Dataset records:
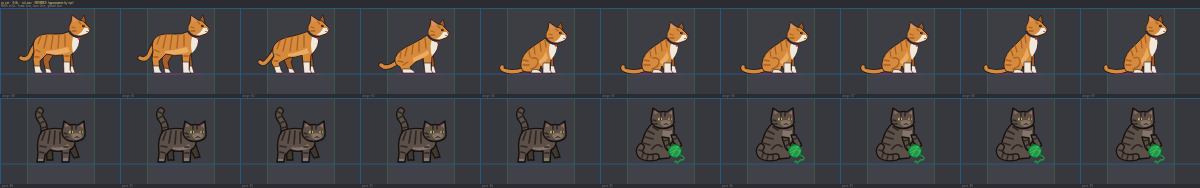
<!DOCTYPE html>
<html lang="en">
<head>
<meta charset="utf-8">
<title>Cat animation frames</title>
<style>
:root{--page:#2b2c31;--cell:#37383e;--stage:#3d3e44;--below:#414249;--blue:#24608c;--green:#3f6350;--pink:#8c3560;
--ink:#2a1a18;--ginger:#d58a3c;--ginger-light:#e9ac62;--ginger-dark:#a95f26;--white:#f1e8dc;--ear:#d98f80;--collar:#2c2733;
--tabby:#5c5048;--tabby-light:#85756a;--tabby-dark:#2f2825;--outline:#15110f;--eye:#d9c356;--yarn:#1f9a45;--yarn-dark:#0e6a2d;--yarn-light:#43c768}
html,body{margin:0;overflow:hidden;background:var(--page)}
.sheet{display:block;width:1200px;height:188px}
text{font-family:"Noto Sans Mono","DejaVu Sans",monospace}
.title{font-size:3.3px;fill:#cbb768}
.note{font-size:2.6px;fill:#8b8c92}
.caption{font-size:2.6px;fill:#74757c}
.coat{fill:var(--ginger);stroke:var(--ink);stroke-width:.9;stroke-linejoin:round}
.far{fill:var(--ginger-dark);stroke:var(--ink);stroke-width:.8}
.light{fill:var(--ginger-light)}
.white{fill:var(--white)}
.sock{fill:var(--white);stroke:var(--ink);stroke-width:.6}
.stripe{fill:none;stroke:var(--ginger-dark);stroke-width:1.3;stroke-linecap:round}
.tail-edge,.tail{fill:none;stroke-linecap:round;stroke:var(--ink);stroke-width:5}
.tail{stroke:var(--ginger);stroke-width:3.5}
.fur{fill:var(--tabby);stroke:var(--outline);stroke-width:1.4;stroke-linejoin:round}
.fur-far{fill:#40372f;stroke:var(--outline);stroke-width:1.3}
.fur-light{fill:var(--tabby-light)}
.mark{fill:none;stroke:var(--tabby-dark);stroke-width:1.7;stroke-linecap:round}
.plume-edge,.plume{fill:none;stroke:var(--outline);stroke-width:7.5;stroke-linecap:round}
.plume{stroke:var(--tabby);stroke-width:5}
</style>
</head>
<body>
<svg class="sheet" viewBox="0 0 1200 188" role="img" aria-label="Two rows of ten cat animation frames">
<defs>
<g id="cell">
  <rect width="120" height="86" fill="var(--cell)"/>
  <rect x="27" width="67" height="66" fill="var(--stage)"/>
  <rect x="27" y="66" width="67" height="20" fill="var(--below)"/>
  <path d="M27.5 0V86M94.5 0V86" stroke="var(--green)" stroke-width=".7"/>
  <path d="M0 .5H120M0 66H120M.5 0V86" stroke="var(--blue)" stroke-width=".8" fill="none"/>
</g>
<g id="cell-row">
  <use href="#cell"/><use href="#cell" x="120"/><use href="#cell" x="240"/><use href="#cell" x="360"/><use href="#cell" x="480"/>
  <use href="#cell" x="600"/><use href="#cell" x="720"/><use href="#cell" x="840"/><use href="#cell" x="960"/><use href="#cell" x="1080"/>
</g>

<g id="ginger-head">
  <path class="far" d="M80 21L84 15L86 23Z"/>
  <path class="coat" d="M69 32Q68 26 71 22L72 15L79 20Q84 20 86 24L90 28Q91 32 87 34Q80 38 73 36Z"/>
  <path d="M73 22L73 17L77 21Z" fill="var(--ear)"/>
  <path class="white" d="M84 28L89 28Q90 32 86 33.5Q80 36 77 35Q82 33 84 28Z"/>
  <path class="stripe" d="M79 22L81 24M72 27L75 28M72 31L76 31"/>
  <ellipse cx="83.500" cy="26" rx="1.500" ry="1.200" fill="var(--ink)"/>
  <circle cx="84" cy="25.700" r=".5" fill="var(--eye)"/>
  <path d="M88 27.500L90 28.500L88.500 30Z" fill="#a94f4b"/>
  <path d="M86 31.500L88.500 31.500" stroke="var(--ink)" stroke-width=".5"/>
  <path d="M69 31Q72 37 80 37" fill="none" stroke="var(--collar)" stroke-width="2.400"/>
  <circle cx="79" cy="38.500" r="1.300" fill="#b3343c"/>
</g>

<g id="ginger-stand">
  <path class="tail-edge" d="M36 42Q32 49 30 55Q27 61 21 58"/>
  <path class="tail" d="M37 42Q32 49 30 55Q27 61 21 58"/>
  <path class="far" d="M44 52L43 61L46 72H51L49 62L54 54ZM66 52L68 72H74L72 52Z"/>
  <path class="sock" d="M45 68L46 73H52L50 69ZM68 66L68 73H75L73 66Z"/>
  <path class="coat" d="M70 31Q63 35 54 34Q41 33 36 38Q32 43 34 51L33 59L35 72H41L40 61L47 54Q56 57 63 55L64 72H70L71 55Q79 48 79 38Z"/>
  <path class="light" d="M46 51Q58 50 68 47L70 52Q57 56 46 53Z"/>
  <path class="white" d="M73 37L79 38Q80 47 73 53Q71 45 73 37Z"/>
  <path class="sock" d="M34 66L35 73H43L41 70L40 66ZM63.500 62L64 73H72L70 70L70 62Z"/>
  <path class="stripe" d="M41 36L38 44M47 35L44 48M53 35L51 49M59 35L58 48M65 35L65 46M36 50L40 52M35 57L39 57M65 56H69"/>
  <use href="#ginger-head"/>
</g>

<g id="ginger-lower">
  <path class="tail-edge" d="M36 49Q31 58 27 62Q24 65 21 62"/>
  <path class="tail" d="M37 49Q31 58 27 62Q24 65 21 62"/>
  <path class="far" d="M44 56L46 62L50 72H55L52 62L55 55ZM67 52L69 72H75L73 52Z"/>
  <path class="sock" d="M49 68L50 73H56L54 69ZM69 66L69 73H76L74 66Z"/>
  <path class="coat" d="M70 31Q62 34 54 36Q41 38 36 44Q32 49 35 56L32 62L37 72H43L40 63L49 58Q57 58 63 55L65 72H71L72 55Q80 48 79 38Z"/>
  <path class="light" d="M49 54Q60 52 68 48L70 53Q59 57 49 56Z"/>
  <path class="white" d="M73 37L79 38Q80 47 73 53Q71 45 73 37Z"/>
  <path class="sock" d="M35 67L37 73H44L42 70L41 66ZM64 62L65 73H73L71 70L71 62Z"/>
  <path class="stripe" d="M41 41L38 49M47 38L44 51M53 37L51 51M59 36L58 50M65 35L65 47M37 54L41 56M35 61L39 61"/>
  <use href="#ginger-head"/>
</g>

<g id="ginger-crouch">
  <path class="tail-edge" d="M38 61Q32 68 25 67L22 65"/>
  <path class="tail" d="M39 61Q32 68 25 67L22 65"/>
  <path class="far" d="M68 53L70 72H76L74 52Z"/>
  <path class="sock" d="M70 66L70 73H77L75 66Z"/>
  <path class="coat" d="M70 34Q63 39 53 44Q39 50 36 58Q35 64 41 67L43 72H54L51 67L58 61L64 58L66 72H72L73 57Q80 49 79 40Z"/>
  <path class="light" d="M54 58Q63 54 69 50L70 54Q64 59 54 62Z"/>
  <path class="white" d="M73 39L79 40Q80 49 73 56Q70 47 73 39Z"/>
  <path class="sock" d="M43 69L44 73H56Q55 70 51 69ZM65 63L66 73H74L72 70L72 63Z"/>
  <path class="stripe" d="M42 52L41 58M48 48L46 56M54 45L53 54M60 42L60 52M66 38L67 48M39 61L44 62M44 65L49 62"/>
  <use href="#ginger-head" y="4"/>
</g>

<g id="ginger-seat">
  <path class="tail-edge" d="M46 69Q36 73 28 71Q22 70 23 67"/>
  <path class="tail" d="M46 69Q36 73 28 71Q22 70 23 67"/>
</g>
<g id="ginger-sit">
  <use href="#ginger-seat"/>
  <path class="far" d="M67 55L69 72H75L74 53Z"/>
  <path class="sock" d="M69 65L69 73H77L75 66Z"/>
  <path class="coat" d="M69 36Q62 41 53 47Q43 54 42 63Q41 72 48 72H60L62 66L65 72H71L72 59Q79 51 78 42Z"/>
  <path class="light" d="M59 62Q65 57 67 51L69 58L63 65Z"/>
  <path class="white" d="M72 41L78 42Q79 52 72 60Q68 50 72 41Z"/>
  <path class="sock" d="M53 70Q59 68 63 73H52ZM64 63L64 73H73L71 70L71 63Z"/>
  <path class="stripe" d="M50 51L51 57M55 47L56 54M61 43L62 51M66 40L67 47M44 60L49 61M44 65L50 65M52 69Q60 67 59 60Q57 57 53 58"/>
  <use href="#ginger-head" x="-2" y="7"/>
</g>
<g id="ginger-tall">
  <use href="#ginger-seat" x="3"/>
  <path class="far" d="M67 52L69 72H75L74 50Z"/>
  <path class="sock" d="M69 65L69 73H77L75 66Z"/>
  <path class="coat" d="M68 31Q62 38 55 45Q45 53 44 63Q43 72 50 72H61L63 66L65 72H71L72 56Q79 48 77 38Z"/>
  <path class="light" d="M60 61Q65 55 67 47L69 56L63 65Z"/>
  <path class="white" d="M71 37L77 38Q79 48 72 57Q67 47 71 37Z"/>
  <path class="sock" d="M54 70Q60 68 64 73H53ZM64 62L64 73H73L71 70L71 62Z"/>
  <path class="stripe" d="M51 50L53 56M55 45L57 52M61 40L62 48M65 36L66 43M46 60L51 61M46 65L51 65M53 69Q61 67 60 60Q58 56 54 58"/>
  <use href="#ginger-head" x="-3"/>
</g>

<g id="tabby-head">
  <path class="fur" d="M62 132L64 121L70 125Q75 124 78 125L84 121L85 132Q86 138 81 140Q74 143 67 140Q62 137 62 132Z"/>
  <path d="M65 127L66 123.500L69 126ZM80 126L83 123.500L83 128Z" fill="#9a6b62"/>
  <path class="fur-light" d="M71 135Q76 131 82 135Q82 139 76 140Q72 139 71 135Z"/>
  <path class="mark" d="M72 126V129M76 126V129M64 133L67 134M65 137L68 137" stroke-width="1.200"/>
  <ellipse cx="71" cy="132" rx="2" ry="1.600" fill="var(--eye)"/><ellipse cx="81" cy="132" rx="1.700" ry="1.600" fill="var(--eye)"/>
  <path d="M71.300 130.500V133.500M81.200 130.500V133.500" stroke="var(--outline)" stroke-width="1.100"/>
  <path d="M75.500 134H78.500L77 135.800Z" fill="#b56a63"/>
  <path d="M74.500 137.500Q77 138 77 136Q77 138 79.500 137.500" fill="none" stroke="var(--outline)" stroke-width=".6"/>
</g>
<g id="tabby-walk">
  <path class="plume-edge" d="M44 133Q45 125 41 120Q37 115 40 111"/>
  <path class="plume" d="M44 134Q45 125 41 120Q37 115 40 111"/>
  <path class="mark" d="M38 112L42 114M38 118L42 116M41 123L45 121M42 128L46 127"/>
  <path class="fur-far" d="M46 146L47 160H53L52 148ZM68 147L74 158L79 157L75 145Z"/>
  <path class="fur" d="M42 131Q50 127 64 129L75 140Q76 147 70 150L69 162H62L62 151Q55 152 50 150L45 155L44 162H37L38 153Q36 139 42 131Z"/>
  <path class="fur-light" d="M52 147Q61 149 68 144L70 148Q60 152 52 149ZM63 158H68V161H63ZM38 159H43V161H38Z"/>
  <path class="mark" d="M45 132L42 140M50 131L48 143M55 131L54 144M60 132L60 143M40 146L46 147M40 152L44 153M64 147H68M64 153H68"/>
  <use href="#tabby-head"/>
</g>
<g id="tabby-play">
  <path class="fur" d="M54 122Q46 128 43 139Q39 149 42 156Q47 161 58 159L69 158Q73 154 66 149L74 140L74 126Z"/>
  <path class="plume-edge" d="M56 157Q46 159 41 155Q38 151 41 147" stroke-width="6.500"/>
  <path class="plume" d="M56 157Q46 159 41 155Q38 151 41 147" stroke-width="4"/>
  <path class="mark" d="M39 150L42 151M43 154L42 157M48 155L47 159M53 155V159M48 131L54 134M45 137L53 139M43 143L50 145M52 149Q57 142 62 147M53 127L58 130"/>
  <path class="fur-light" d="M63 130Q70 132 72 130L72 139L65 145Q61 137 63 130Z"/>
  <path class="fur" d="M62 137L65 147L70 152Q74 152 73 148L69 144L69 138ZM71 135L74 143L79 147Q83 146 80 142L76 135Z"/>
  <path class="mark" d="M64 141L68 140M66 146L69 144M74 139L77 138" stroke-width="1.200"/>
  <use href="#tabby-head" x="-11" y="-13"/>
  <circle cx="75" cy="151" r="6.500" fill="var(--yarn)" stroke="var(--yarn-dark)"/>
  <path d="M70 150Q74 146 79 147M70 153Q76 148 81 151M72 156Q74 150 78 146M76 157Q80 154 80 150" fill="none" stroke="var(--yarn-light)" stroke-width=".8"/>
  <path d="M80 155Q86 157 83 160Q79 159 80 162M74 162L76 161L77 163L79 161" fill="none" stroke="var(--yarn)" stroke-width="1.300"/>
</g>
</defs>

<rect width="1200" height="188" fill="var(--page)"/>
<text class="title" x="1" y="3.600" textLength="73">ex_cat · 0.0s · sit.row · REFERENCE (approximate by eye)</text>
<text class="note" x="1" y="7" textLength="61">Match cells: frame line, base line, ground line</text>

<use href="#cell-row" y="8"/>
<use href="#cell-row" y="98"/>
<path d="M37 74H82M157 74H202M277 74H322M397 74H442M517 74H562M637 74H682M757 74H802M877 74H922M997 74H1042M1117 74H1162" stroke="var(--pink)" stroke-width=".8"/>

<g id="ginger-frames">
  <use href="#ginger-stand"/><use href="#ginger-stand" x="119"/><use href="#ginger-lower" x="239"/><use href="#ginger-crouch" x="359"/>
  <use href="#ginger-sit" x="479"/><use href="#ginger-sit" x="600"/><use href="#ginger-sit" x="720"/><use href="#ginger-sit" x="840"/>
  <use href="#ginger-tall" x="960"/><use href="#ginger-tall" x="1080"/>
</g>
<g id="tabby-frames">
  <use href="#tabby-walk"/><use href="#tabby-walk" x="121"/><use href="#tabby-walk" x="240"/><use href="#tabby-walk" x="361"/><use href="#tabby-walk" x="481"/>
  <use href="#tabby-play" x="600"/><use href="#tabby-play" x="720"/><use href="#tabby-play" x="840"/><use href="#tabby-play" x="960"/><use href="#tabby-play" x="1080"/>
</g>

<g class="caption">
  <text x="2" y="97">image 00</text><text x="122" y="97">image 01</text><text x="242" y="97">image 02</text><text x="362" y="97">image 03</text><text x="482" y="97">image 04</text>
  <text x="602" y="97">image 05</text><text x="722" y="97">image 06</text><text x="842" y="97">image 07</text><text x="962" y="97">image 08</text><text x="1082" y="97">image 09</text>
  <text x="2" y="186.500">pose 00</text><text x="122" y="186.500">pose 01</text><text x="242" y="186.500">pose 02</text><text x="362" y="186.500">pose 03</text><text x="482" y="186.500">pose 04</text>
  <text x="602" y="186.500">pose 05</text><text x="722" y="186.500">pose 06</text><text x="842" y="186.500">pose 07</text><text x="962" y="186.500">pose 08</text><text x="1082" y="186.500">pose 09</text>
</g>
</svg>
</body>
</html>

Exercise objective: In the data above, which lines have "height"? Report each of them.

Your solution:
.sheet{display:block;width:1200px;height:188px}
  <rect width="120" height="86" fill="var(--cell)"/>
  <rect x="27" width="67" height="66" fill="var(--stage)"/>
  <rect x="27" y="66" width="67" height="20" fill="var(--below)"/>
<rect width="1200" height="188" fill="var(--page)"/>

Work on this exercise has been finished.